TASK REQUIREMENTS: A complete response lists each line of the data below that includes the word "rank".
-- GIVEN RECORDS follows --
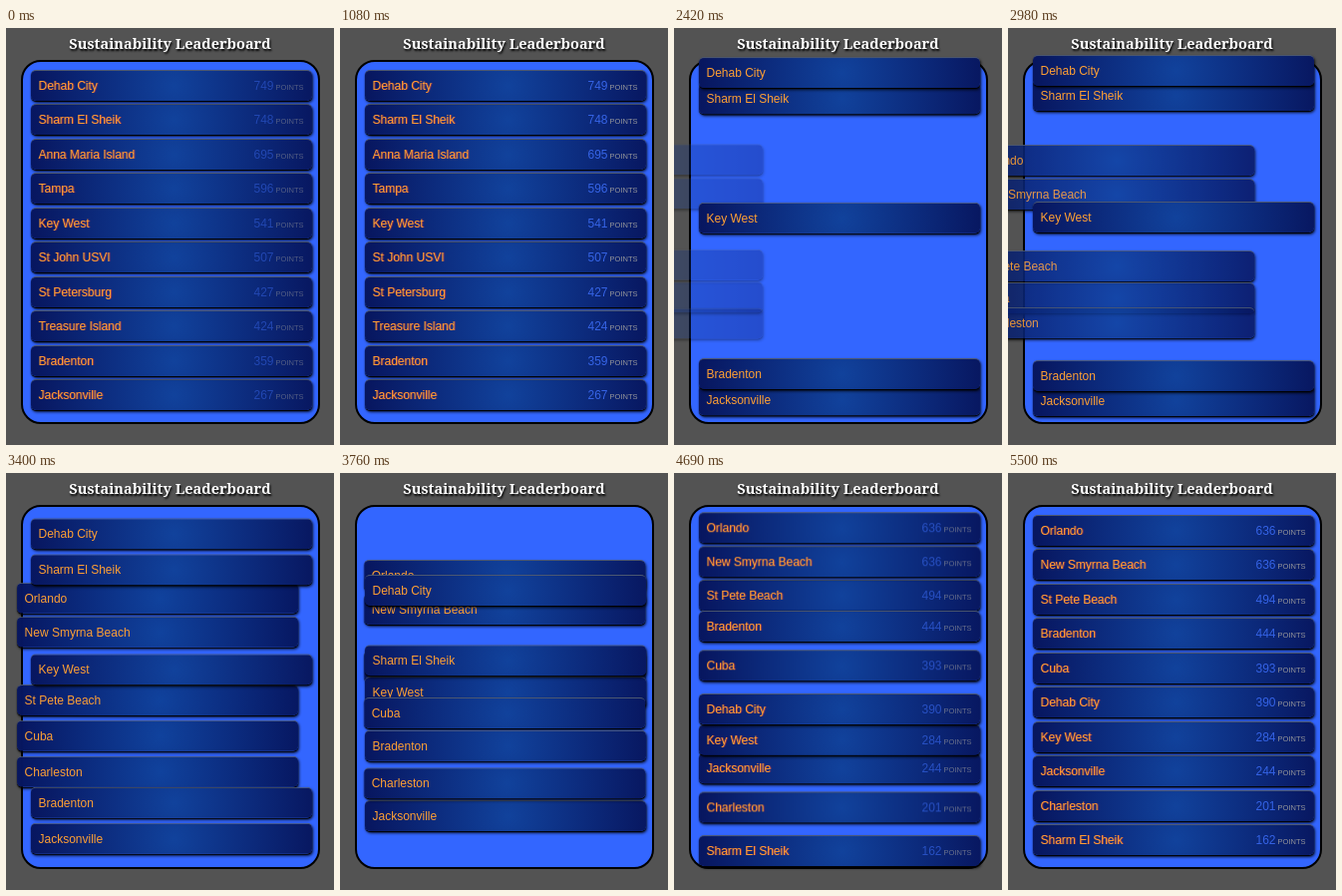
Recreate the animation shown at these times as an HTML page. Size 329 by 418 pixels, loop 6140 ms.

```html
<!DOCTYPE html>
<html lang="en">
<head>
<meta charset="utf-8">
<title>Sustainability Leaderboard</title>
<style>
html, body { margin: 0; width: 100%; height: 100%; overflow: hidden; background: #535353; }
h1 {
  position: absolute; left: 0; top: 5px; width: 329px; margin: 0;
  font: bold 14.55px/20px "Noto Serif", serif; text-align: center; white-space: nowrap;
  color: #fff; text-shadow: 1px 2px 2px #000;
}
#board {
  position: absolute; left: 15px; top: 32px; width: 296px; height: 361px;
  border: 2px solid #000; border-radius: 20px; background: #36f;
}
.row {
  position: absolute; left: 25px; top: 0; width: 282px; height: 31px; box-sizing: border-box;
  padding: 0 9px 0 7.5px; border-top: 1px solid #4c5872; border-radius: 5px;
  background: radial-gradient(circle 150px at 51% 50%, #11429c, #0c2b7d 50%, #07145c);
  box-shadow: 1px 2px 3px #000c, 0 1px 1px #000;
  font: 12px/30px "Liberation Sans", Arial, sans-serif; white-space: nowrap; color: #ffa033;
}
.still .row { text-shadow: 1px 0 0 #ff404080; }
.pts { position: absolute; right: 8.5px; top: 0; color: #3664e6; text-shadow: none; }
.pts small { font-size: 7.5px; color: #96969a; }
</style>
</head>
<body>
<h1>Sustainability Leaderboard</h1>
<div id="board"></div>
<div id="rows"></div>
<script>
const LOOP = 6140, SWAP = 2010, ENTER = 2120, SHOW = 4080;
// moments at which the picture is refreshed
const TICKS = [0, 510, 1080, 2010, 2130, 2270, 2420, 2560, 2710, 2860, 2980, 3130, 3250,
  3400, 3520, 3640, 3760, 3910, 4030, 4150, 4290, 4415, 4540, 4690, 4810, 4960, 5230, 5500];
const MOVE = { delay: 1950, duration: 2900, easing: 'cubic-bezier(.94,-.55,.45,1.46)' };
const SLIDE = { delay: ENTER, duration: 1770, easing: 'ease' };
const FADE = { ...SLIDE, duration: 1450 };

// name, first rank, first points, last rank, last points; lowest layer first
const PLACES = [
  ['Anna Maria Island', 2, 695],
  ['Tampa', 3, 596],
  ['St John USVI', 5, 507],
  ['St Petersburg', 6, 427],
  ['Treasure Island', 7, 424],
  ['St Pete Beach', 5, 0, 2, 494],
  ['New Smyrna Beach', 3, 0, 1, 636],
  ['Orlando', 2, 0, 0, 636],
  ['Jacksonville', 9, 267, 7, 244],
  ['Key West', 4, 541, 6, 284],
  ['Cuba', 6, 0, 4, 393],
  ['Charleston', 7, 0, 8, 201],
  ['Sharm El Sheik', 1, 748, 9, 162],
  ['Dehab City', 0, 749, 5, 390],
  ['Bradenton', 8, 359, 3, 444]
];

const stage = document.getElementById('rows');
const anims = [], spans = [];
const rankY = rank => `0 ${Math.round(42 + 34.45 * rank)}px`;

function play(el, frames, timing) {
  const a = el.animate(frames, { fill: 'both', ...timing });
  a.pause();
  anims.push(a);
}

function during(el, from, to) {
  spans.push({ el, from, to });
}

function addPoints(row, value, delay, from, to) {
  if (!value) return;
  const el = document.createElement('span');
  el.className = 'pts';
  el.innerHTML = `${value}<small> POINTS</small>`;
  row.append(el);
  play(el, { opacity: [0, 1] }, { delay, duration: 1500, easing: 'ease' });
  during(el, from, to);
}

for (const [name, rank, points, nextRank, nextPoints] of PLACES) {
  const row = document.createElement('div');
  row.className = 'row';
  row.textContent = name;
  stage.append(row);
  row.style.translate = rankY(rank);
  addPoints(row, points, -470, 0, SWAP);
  addPoints(row, nextPoints, SHOW, SHOW, LOOP);
  if (!nextPoints) {
    during(row, 0, SWAP);
    continue;
  }
  play(row, { translate: [rankY(rank), rankY(nextRank)] }, MOVE);
  if (!points) {
    play(row, { transform: ['translateX(-282px)', 'none'] }, SLIDE);
    play(row, { opacity: [0, 1] }, FADE);
    during(row, ENTER, LOOP);
  }
}

function draw(now) {
  const time = now % LOOP;
  const t = TICKS.findLast(tick => tick <= time);
  for (const a of anims) a.currentTime = t;
  for (const { el, from, to } of spans) el.style.display = t >= from && t < to ? '' : 'none';
  stage.className = t < SWAP || t >= SHOW ? 'still' : '';
}

const start = performance.now();
function loop() {
  draw(performance.now() - start);
  requestAnimationFrame(loop);
}
loop();
</script>
</body>
</html>
```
-- GIVEN RECORDS concluded --
RESPONSE BOX:
// name, first rank, first points, last rank, last points; lowest layer first
const rankY = rank => `0 ${Math.round(42 + 34.45 * rank)}px`;
for (const [name, rank, points, nextRank, nextPoints] of PLACES) {
  row.style.translate = rankY(rank);
  play(row, { translate: [rankY(rank), rankY(nextRank)] }, MOVE);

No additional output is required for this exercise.